A Washington Post journalist who was imprisoned in Iran for 18 months after being convicted of espionage charges has filed a lawsuit against the country, following claims he was tortured. Jason Rezaian, the newspaper's former Tehran bureau chief claims he suffered "irreparable harm" due to "torture and other cruel treatment" by the Iranian government.
The lawsuit said he was held hostage "for the purpose of extorting concessions" as Washington and Tehran thrashed out a deal over its nuclear programme. The 40-year-old was convicted of espionage and other offences after being arrested at gunpoint on 22 July 2014, when security forces raided his home.
The document describes his convictions as a "futile effort" by Iran to justify his imprisonment. The Californian's trial was conducted in private at Tehran's revolutionary court that handles matters of national security.
"In reality, Jason committed no crime and was never legitimately tried, convicted, or sentenced - even according to Iranian standards," it says.
Rezaian's wife, Yeganeh Salehi, was also arrested and held for 72 days before being released.
Rezaian's release was thought to be down to the Obama administration arranging an airlift of $400m (£314m) to Iran in January of this year, say reports.

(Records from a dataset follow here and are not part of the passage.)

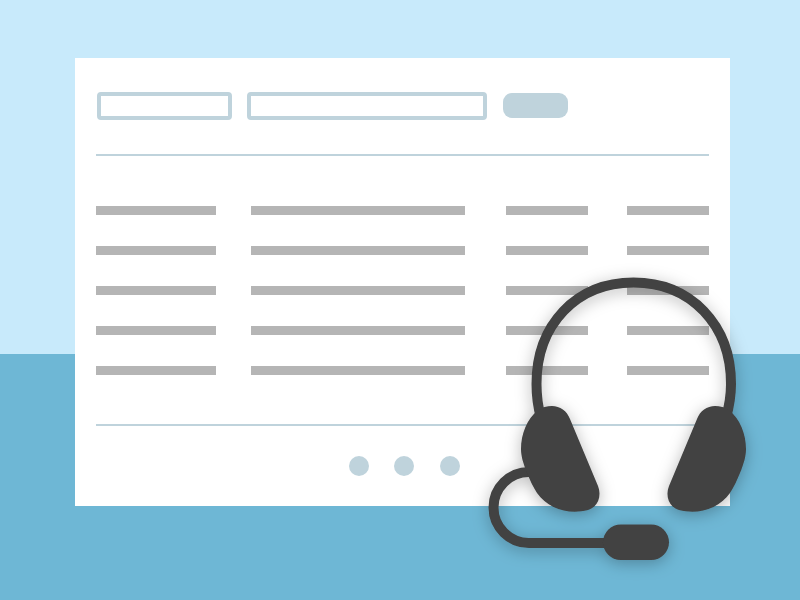
<!DOCTYPE html>
<html lang="en">
<head>
<meta charset="utf-8">
<title>Support desk illustration</title>
<style>
:root {
  --sky: #c8eafb;
  --desk: #6eb7d5;
  --panel: #ffffff;
  --control: #bfd3dc;
  --text-bar: #b5b5b5;
  --headset: #424242;
}
html, body { margin: 0; width: 800px; height: 600px; overflow: hidden; }
svg { display: block; }
.sky { fill: var(--sky); }
.desk { fill: var(--desk); }
.panel { fill: var(--panel); }
.field { fill: var(--panel); stroke: var(--control); stroke-width: 4; }
.control { fill: var(--control); }
.divider { stroke: var(--control); stroke-width: 2; }
.rows { fill: var(--text-bar); }
.headset { fill: var(--headset); }
.wire { fill: none; stroke: var(--headset); stroke-width: 10; }
</style>
</head>
<body>
<svg width="800" height="600" viewBox="0 0 800 600" role="img" aria-label="Headset in front of a panel with a table of entries">
  <defs>
    <g id="table-row">
      <rect x="96" width="120" height="9"/>
      <rect x="251" width="214" height="9"/>
      <rect x="506" width="82" height="9"/>
      <rect x="627" width="82" height="9"/>
    </g>
    <path id="ear-cup" d="M552 406C560 406 567 411 570 419L598 486C602 496 598 507 588 510C569 515 548 509 537 493C533 487 530 480 527 473C523 463 521 456 521 449C521 434 527 419 538 410C542 407 547 406 552 406Z"/>
    <filter id="soft-shadow" x="-20%" y="-20%" width="140%" height="140%">
      <feDropShadow dx="0" dy="3" stdDeviation="8" flood-color="#000" flood-opacity="0.28"/>
    </filter>
  </defs>

  <rect class="sky" width="800" height="354"/>
  <rect class="desk" y="354" width="800" height="246"/>

  <g id="table-panel">
    <rect class="panel" x="75" y="58" width="655" height="448"/>
    <rect class="field" x="99" y="94" width="131" height="24" rx="2"/>
    <rect class="field" x="249" y="94" width="236" height="24" rx="2"/>
    <rect class="control" x="503" y="93" width="65" height="25" rx="9"/>
    <line class="divider" x1="96" y1="155" x2="709" y2="155"/>
    <g class="rows">
      <use href="#table-row" y="206"/>
      <use href="#table-row" y="246"/>
      <use href="#table-row" y="286"/>
      <use href="#table-row" y="326"/>
      <use href="#table-row" y="366"/>
    </g>
    <line class="divider" x1="96" y1="425" x2="709" y2="425"/>
    <g class="control">
      <circle cx="359" cy="466" r="10"/>
      <circle cx="404" cy="466" r="10"/>
      <circle cx="450" cy="466" r="10"/>
    </g>
  </g>

  <g id="headset" class="headset" filter="url(#soft-shadow)">
    <path class="wire" d="M541 418C538 407 536.5 396 536.5 384C536.5 325 576 282.5 633.5 282.5C691 282.5 731 325 731 384C731 396 729 407 726 418"/>
    <path class="wire" d="M534 472H529A35.5 35.5 0 0 0 529 543H608"/>
    <use href="#ear-cup"/>
    <use href="#ear-cup" transform="translate(1267 0) scale(-1 1)"/>
    <rect x="603" y="524.5" width="66" height="35.5" rx="17.7"/>
  </g>
</svg>
</body>
</html>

He was released from prison in August 2016.
The cash was secured the release of four American nationals, including Rezaian, and is believed to have been the first instalment of a $1.7bn (£1.34bn) settlement to resolve a decades-old dispute between the two countries over a failed arms deal dating back to the 1970s.
His newspaper said the claim he acted as a spy was "shameful" and that during his time in custody he had been subjected to psychological abuse and physical mistreatment.
His claim says he was deprived of sleep, relentlessly interrogated, and denied "basic medical treatment for serious and painful illnesses and infections".
He added that his prison food sometimes "contained concrete, rocks, dirt or other foreign and inedible objects". It is also alleged that his captors threatened to hurt his wife and throw him off a cliff.
The suit, filed in a US district court in Washington, was issued jointly by Rezaian, his brother, and his mother Mary Rezaian, with no damages specified. US citizens are not ordinarily allowed to sue foreign governments but an exception is made for alleged acts of terrorism.